2007 The Last Mimzy David Wilder
When a Man Falls in the Forest Gary
2008 The Alphabet Killer Richard Ledge
Reflections Tom
Lymelife Charlie Bragg
2008–2012 Leverage Nathan Ford (TV series)
2009 Broken Hill George McAlpine
The Killing Room Crawford Haines
Brief Interviews with Hideous Men Subject No.30
Multiple Sarcasms Gabriel
Serious Moonlight Ian
2010 The Ghost Writer Sidney Kroll

Director[edit]

Year Title Notes
1986 Amazing Stories (TV series) "Grandpa's Ghost"
1998 Digging to China Children's Jury Award, Chicago International Children's Film Festival
2001–2002 A Nero Wolfe Mystery (TV series) "The Doorbell Rang"
"Champagne for One"
"Over My Dead Body"
"Death of a Doxy"

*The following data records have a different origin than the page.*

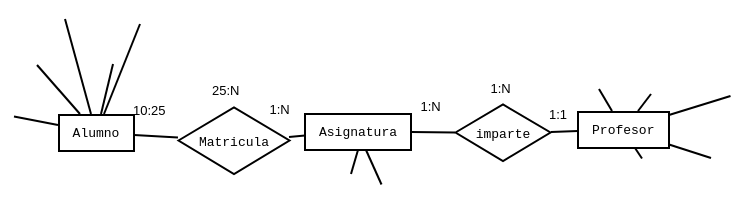
<!DOCTYPE html>
<html lang="es">
<head>
<meta charset="utf-8">
<title>Diagrama entidad-relación</title>
<style>
:root { --ink: #000; --paper: #fff; }
* { box-sizing: border-box; }
html, body { margin: 0; background: var(--paper); }
.diagram {
  position: relative; width: 744px; height: 204px; overflow: hidden;
  background: var(--paper); color: var(--ink);
  font: 13px/16px "Liberation Sans", Arial, sans-serif;
}
.lines { position: absolute; inset: 0; fill: none; stroke: var(--ink); stroke-width: 2; }
.lines polygon { fill: var(--paper); }
.entity, .relation {
  position: absolute; display: flex; align-items: center; justify-content: center;
  font: 13px/16px "Liberation Mono", "Courier New", monospace; white-space: nowrap;
}
.entity { height: 38px; padding-top: 3px; border: 2px solid var(--ink); background: var(--paper); }
.relation { height: 16px; }
.alumno { left: 57.5px; top: 113.7px; width: 77px; }
.asignatura { left: 304px; top: 112.7px; width: 108px; }
.profesor { left: 577px; top: 110.7px; width: 92.5px; }
.matricula { left: 178px; top: 135px; width: 112px; }
.imparte { left: 455px; top: 127px; width: 96px; }
.cardinality { position: absolute; white-space: nowrap; }
</style>
</head>
<body>
<main class="diagram">
  <svg class="lines" width="744" height="204" viewBox="0 0 744 204" aria-hidden="true">
    <g class="alumno-attributes">
      <line x1="14" y1="116.5" x2="58" y2="125"/>
      <line x1="37" y1="65" x2="80" y2="114"/>
      <line x1="65" y1="19" x2="91" y2="114"/>
      <line x1="113" y1="64" x2="101" y2="114"/>
      <line x1="140" y1="24" x2="104" y2="114"/>
    </g>
    <g class="asignatura-attributes">
      <line x1="358" y1="150" x2="351" y2="174"/>
      <line x1="366" y1="150" x2="381.5" y2="184.5"/>
    </g>
    <g class="profesor-attributes">
      <line x1="599" y1="89" x2="612" y2="111"/>
      <line x1="651" y1="94" x2="638" y2="111"/>
      <line x1="669" y1="115" x2="730.5" y2="96"/>
      <line x1="669" y1="144.5" x2="711" y2="158"/>
      <line x1="635" y1="148" x2="642" y2="158.5"/>
    </g>
    <g class="connections">
      <line x1="134" y1="135" x2="178" y2="137.5"/>
      <line x1="289" y1="137" x2="305" y2="135.5"/>
      <line x1="411" y1="132" x2="455" y2="132.5"/>
      <line x1="551" y1="132" x2="578" y2="131"/>
    </g>
    <polygon points="178.5,140.5 234,107.5 289.5,140.5 234,174"/>
    <polygon points="455.5,132.5 503,104.5 550.5,132.5 503,161"/>
  </svg>
  <div class="entity alumno">Alumno</div>
  <div class="relation matricula">Matricula</div>
  <div class="entity asignatura">Asignatura</div>
  <div class="relation imparte">imparte</div>
  <div class="entity profesor">Profesor</div>
  <span class="cardinality" style="left:133px;top:103px">10:25</span>
  <span class="cardinality" style="left:212px;top:83px">25:N</span>
  <span class="cardinality" style="left:269.5px;top:102px">1:N</span>
  <span class="cardinality" style="left:420.5px;top:99px">1:N</span>
  <span class="cardinality" style="left:490.5px;top:81px">1:N</span>
  <span class="cardinality" style="left:549px;top:107px">1:1</span>
</main>
</body>
</html>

References[edit]

  1. ^ a b "It's Over!" US Weekly (July 20, 2009).
  2. ^ "TNT’s “Leverage” coming to an end". TNT Newsroom. 2012-12-21. Retrieved 2013-04-23. 
  3. ^ a b Cook, Bruce, "Doing What Comes Naturally." American Film, March 1981, pp. 62–65 and 74.
  4. ^ Cahalan, Susannah (August 1, 2010). "Angelina: The girl with the bangin' tattoo". New York Post. Retrieved August 28, 2010. 
  5. ^ Hampson, Sarah. Timothy Hutton interview, The Toronto Globe and Mail (December 28, 2002).
  6. ^ Lotven, Amy (March 17, 2005). "Masons Seek New Members As Elder Brothers Pass On". Queens Chronicle Newspaper. Retrieved July 31, 2012. 

External links[edit]